» **WHAT TO PRODUCE**
Across all the records, filter for lines with the word "weight" and copy them.

» **GIVEN DATA**
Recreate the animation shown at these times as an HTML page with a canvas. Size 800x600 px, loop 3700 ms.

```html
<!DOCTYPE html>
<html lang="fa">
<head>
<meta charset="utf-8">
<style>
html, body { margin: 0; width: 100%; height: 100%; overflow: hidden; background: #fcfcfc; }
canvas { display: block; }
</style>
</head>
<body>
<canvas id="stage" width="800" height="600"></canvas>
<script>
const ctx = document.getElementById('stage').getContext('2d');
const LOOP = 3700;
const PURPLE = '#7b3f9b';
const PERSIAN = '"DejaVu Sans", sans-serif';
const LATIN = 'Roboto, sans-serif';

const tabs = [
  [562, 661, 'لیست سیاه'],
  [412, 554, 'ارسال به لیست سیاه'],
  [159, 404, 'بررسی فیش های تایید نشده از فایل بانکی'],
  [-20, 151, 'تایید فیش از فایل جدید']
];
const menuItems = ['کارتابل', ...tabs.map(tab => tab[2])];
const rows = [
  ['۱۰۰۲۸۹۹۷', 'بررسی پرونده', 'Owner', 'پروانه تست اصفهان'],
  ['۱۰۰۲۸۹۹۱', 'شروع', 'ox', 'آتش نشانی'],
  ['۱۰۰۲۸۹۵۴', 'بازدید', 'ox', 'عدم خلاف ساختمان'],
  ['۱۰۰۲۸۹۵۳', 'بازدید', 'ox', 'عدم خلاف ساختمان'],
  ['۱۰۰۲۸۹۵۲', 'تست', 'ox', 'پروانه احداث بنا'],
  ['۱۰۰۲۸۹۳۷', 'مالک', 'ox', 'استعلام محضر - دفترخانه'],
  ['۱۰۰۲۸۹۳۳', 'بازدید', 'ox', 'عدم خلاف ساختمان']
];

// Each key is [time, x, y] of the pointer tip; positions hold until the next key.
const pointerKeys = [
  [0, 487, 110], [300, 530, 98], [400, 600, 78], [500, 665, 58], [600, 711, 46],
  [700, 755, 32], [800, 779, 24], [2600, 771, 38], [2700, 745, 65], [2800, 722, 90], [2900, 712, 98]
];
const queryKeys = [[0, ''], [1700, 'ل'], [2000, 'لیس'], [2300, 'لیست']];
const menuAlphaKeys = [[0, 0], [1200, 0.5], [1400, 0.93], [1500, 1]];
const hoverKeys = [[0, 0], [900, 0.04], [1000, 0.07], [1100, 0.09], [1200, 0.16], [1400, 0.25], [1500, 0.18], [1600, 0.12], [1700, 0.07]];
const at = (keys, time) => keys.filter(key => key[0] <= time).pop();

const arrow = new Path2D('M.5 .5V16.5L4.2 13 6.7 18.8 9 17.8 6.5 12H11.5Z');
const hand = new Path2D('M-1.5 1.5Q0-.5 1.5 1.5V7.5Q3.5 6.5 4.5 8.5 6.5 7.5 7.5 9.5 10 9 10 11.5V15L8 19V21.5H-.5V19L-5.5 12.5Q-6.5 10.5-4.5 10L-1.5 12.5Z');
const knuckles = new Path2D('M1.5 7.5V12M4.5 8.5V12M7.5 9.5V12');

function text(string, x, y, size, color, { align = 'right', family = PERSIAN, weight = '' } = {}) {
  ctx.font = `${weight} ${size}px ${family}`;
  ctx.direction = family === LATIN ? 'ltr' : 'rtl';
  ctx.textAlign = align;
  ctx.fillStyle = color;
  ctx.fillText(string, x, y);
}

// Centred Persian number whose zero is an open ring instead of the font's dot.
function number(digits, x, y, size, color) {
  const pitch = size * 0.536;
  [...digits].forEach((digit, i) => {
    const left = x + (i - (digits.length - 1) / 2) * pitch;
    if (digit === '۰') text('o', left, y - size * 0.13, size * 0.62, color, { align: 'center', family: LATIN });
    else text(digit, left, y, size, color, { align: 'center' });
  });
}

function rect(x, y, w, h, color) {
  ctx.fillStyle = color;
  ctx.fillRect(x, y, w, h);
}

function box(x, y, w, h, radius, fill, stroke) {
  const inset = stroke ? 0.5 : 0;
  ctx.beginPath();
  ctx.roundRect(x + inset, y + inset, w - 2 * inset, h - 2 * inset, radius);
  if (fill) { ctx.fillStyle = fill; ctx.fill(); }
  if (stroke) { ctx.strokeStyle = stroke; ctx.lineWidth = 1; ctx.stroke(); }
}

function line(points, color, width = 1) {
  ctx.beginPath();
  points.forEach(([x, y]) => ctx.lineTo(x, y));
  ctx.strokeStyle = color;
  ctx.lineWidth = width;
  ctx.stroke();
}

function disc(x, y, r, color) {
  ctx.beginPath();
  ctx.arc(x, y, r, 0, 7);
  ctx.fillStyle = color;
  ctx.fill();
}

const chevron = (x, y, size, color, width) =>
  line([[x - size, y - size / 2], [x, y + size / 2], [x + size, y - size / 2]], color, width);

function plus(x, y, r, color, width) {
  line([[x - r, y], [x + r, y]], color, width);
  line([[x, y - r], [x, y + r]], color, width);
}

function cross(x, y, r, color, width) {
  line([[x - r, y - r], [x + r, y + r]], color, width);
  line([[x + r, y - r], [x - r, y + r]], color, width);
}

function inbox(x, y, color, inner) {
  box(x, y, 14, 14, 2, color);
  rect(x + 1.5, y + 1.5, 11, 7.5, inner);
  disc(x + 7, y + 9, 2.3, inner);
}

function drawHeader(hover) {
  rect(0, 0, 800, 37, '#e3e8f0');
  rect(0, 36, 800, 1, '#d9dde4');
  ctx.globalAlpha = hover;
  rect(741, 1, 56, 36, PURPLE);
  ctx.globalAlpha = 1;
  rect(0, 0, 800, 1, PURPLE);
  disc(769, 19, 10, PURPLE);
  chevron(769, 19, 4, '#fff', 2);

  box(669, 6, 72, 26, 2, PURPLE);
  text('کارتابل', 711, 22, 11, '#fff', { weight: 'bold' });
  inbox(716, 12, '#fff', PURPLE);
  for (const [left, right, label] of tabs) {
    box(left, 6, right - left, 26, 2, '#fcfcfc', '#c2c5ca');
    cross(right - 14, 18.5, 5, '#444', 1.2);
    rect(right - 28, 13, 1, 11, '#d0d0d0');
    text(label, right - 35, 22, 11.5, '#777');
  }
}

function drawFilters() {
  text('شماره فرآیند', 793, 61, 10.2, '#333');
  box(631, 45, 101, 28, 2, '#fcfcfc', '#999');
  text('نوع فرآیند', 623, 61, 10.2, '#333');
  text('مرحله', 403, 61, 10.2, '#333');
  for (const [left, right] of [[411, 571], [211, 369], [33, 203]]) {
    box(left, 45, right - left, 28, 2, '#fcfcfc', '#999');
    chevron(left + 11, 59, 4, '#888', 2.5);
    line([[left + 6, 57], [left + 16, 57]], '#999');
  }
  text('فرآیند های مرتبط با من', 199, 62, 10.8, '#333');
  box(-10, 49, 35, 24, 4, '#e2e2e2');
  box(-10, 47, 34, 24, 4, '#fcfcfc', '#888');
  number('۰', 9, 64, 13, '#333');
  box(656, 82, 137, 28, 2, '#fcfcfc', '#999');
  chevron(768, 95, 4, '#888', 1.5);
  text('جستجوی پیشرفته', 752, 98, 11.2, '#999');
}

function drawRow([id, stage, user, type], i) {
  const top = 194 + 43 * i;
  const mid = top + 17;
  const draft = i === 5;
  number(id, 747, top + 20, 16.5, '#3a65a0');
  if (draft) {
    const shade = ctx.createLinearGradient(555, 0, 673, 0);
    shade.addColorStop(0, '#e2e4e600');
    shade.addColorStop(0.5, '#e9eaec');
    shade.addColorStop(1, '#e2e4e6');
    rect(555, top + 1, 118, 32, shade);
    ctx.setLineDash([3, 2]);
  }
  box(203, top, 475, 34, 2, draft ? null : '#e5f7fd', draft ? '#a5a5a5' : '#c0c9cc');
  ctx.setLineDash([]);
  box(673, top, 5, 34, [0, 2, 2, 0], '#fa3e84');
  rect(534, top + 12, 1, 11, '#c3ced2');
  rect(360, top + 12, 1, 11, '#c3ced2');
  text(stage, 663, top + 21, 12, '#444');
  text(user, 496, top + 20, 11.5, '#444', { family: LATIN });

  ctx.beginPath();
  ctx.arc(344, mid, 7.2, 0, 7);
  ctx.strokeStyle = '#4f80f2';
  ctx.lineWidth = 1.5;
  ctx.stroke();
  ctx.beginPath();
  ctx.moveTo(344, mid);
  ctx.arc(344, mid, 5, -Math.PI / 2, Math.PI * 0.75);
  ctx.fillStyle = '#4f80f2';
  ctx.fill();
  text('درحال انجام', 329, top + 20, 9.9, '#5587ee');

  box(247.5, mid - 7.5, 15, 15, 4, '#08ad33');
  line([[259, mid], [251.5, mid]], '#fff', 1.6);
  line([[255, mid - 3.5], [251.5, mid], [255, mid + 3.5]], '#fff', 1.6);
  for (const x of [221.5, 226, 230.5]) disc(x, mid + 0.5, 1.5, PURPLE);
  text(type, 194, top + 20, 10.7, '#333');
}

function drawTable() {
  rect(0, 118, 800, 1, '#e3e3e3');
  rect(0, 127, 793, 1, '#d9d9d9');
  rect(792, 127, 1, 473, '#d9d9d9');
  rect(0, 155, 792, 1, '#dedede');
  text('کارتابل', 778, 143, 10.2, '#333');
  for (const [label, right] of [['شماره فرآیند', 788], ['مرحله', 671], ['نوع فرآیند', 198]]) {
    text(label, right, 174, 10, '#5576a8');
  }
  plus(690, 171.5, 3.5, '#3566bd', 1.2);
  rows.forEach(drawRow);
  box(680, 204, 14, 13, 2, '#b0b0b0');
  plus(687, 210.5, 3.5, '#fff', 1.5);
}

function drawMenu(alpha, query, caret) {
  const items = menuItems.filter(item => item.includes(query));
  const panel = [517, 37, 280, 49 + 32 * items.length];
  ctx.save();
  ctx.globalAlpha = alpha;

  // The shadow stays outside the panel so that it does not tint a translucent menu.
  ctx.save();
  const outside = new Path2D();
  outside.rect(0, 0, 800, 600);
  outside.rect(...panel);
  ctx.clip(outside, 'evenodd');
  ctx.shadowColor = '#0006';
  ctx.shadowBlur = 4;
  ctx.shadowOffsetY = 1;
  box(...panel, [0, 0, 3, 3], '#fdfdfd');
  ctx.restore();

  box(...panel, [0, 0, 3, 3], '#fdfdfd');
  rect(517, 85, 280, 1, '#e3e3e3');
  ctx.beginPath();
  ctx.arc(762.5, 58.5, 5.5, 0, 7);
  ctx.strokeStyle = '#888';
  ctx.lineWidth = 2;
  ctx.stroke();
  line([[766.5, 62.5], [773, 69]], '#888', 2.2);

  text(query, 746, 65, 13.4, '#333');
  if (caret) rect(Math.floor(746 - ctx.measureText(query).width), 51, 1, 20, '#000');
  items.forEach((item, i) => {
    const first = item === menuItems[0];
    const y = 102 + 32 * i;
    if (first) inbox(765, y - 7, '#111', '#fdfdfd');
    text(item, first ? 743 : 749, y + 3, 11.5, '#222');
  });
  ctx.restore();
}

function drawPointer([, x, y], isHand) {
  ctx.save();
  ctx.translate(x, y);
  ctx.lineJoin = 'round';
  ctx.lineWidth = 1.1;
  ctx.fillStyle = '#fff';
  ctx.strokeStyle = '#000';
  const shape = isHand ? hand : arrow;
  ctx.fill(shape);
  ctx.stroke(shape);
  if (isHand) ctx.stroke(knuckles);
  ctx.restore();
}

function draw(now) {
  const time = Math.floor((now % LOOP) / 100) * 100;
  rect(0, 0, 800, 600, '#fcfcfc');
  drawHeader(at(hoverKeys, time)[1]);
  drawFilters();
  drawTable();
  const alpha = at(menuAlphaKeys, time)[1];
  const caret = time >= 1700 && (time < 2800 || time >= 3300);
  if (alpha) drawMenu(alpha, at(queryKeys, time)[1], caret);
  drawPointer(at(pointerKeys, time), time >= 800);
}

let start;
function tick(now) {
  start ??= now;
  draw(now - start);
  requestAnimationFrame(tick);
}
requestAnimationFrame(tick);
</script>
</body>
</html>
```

» **PROBLEM SOLUTION**
function text(string, x, y, size, color, { align = 'right', family = PERSIAN, weight = '' } = {}) {
  ctx.font = `${weight} ${size}px ${family}`;
  text('کارتابل', 711, 22, 11, '#fff', { weight: 'bold' });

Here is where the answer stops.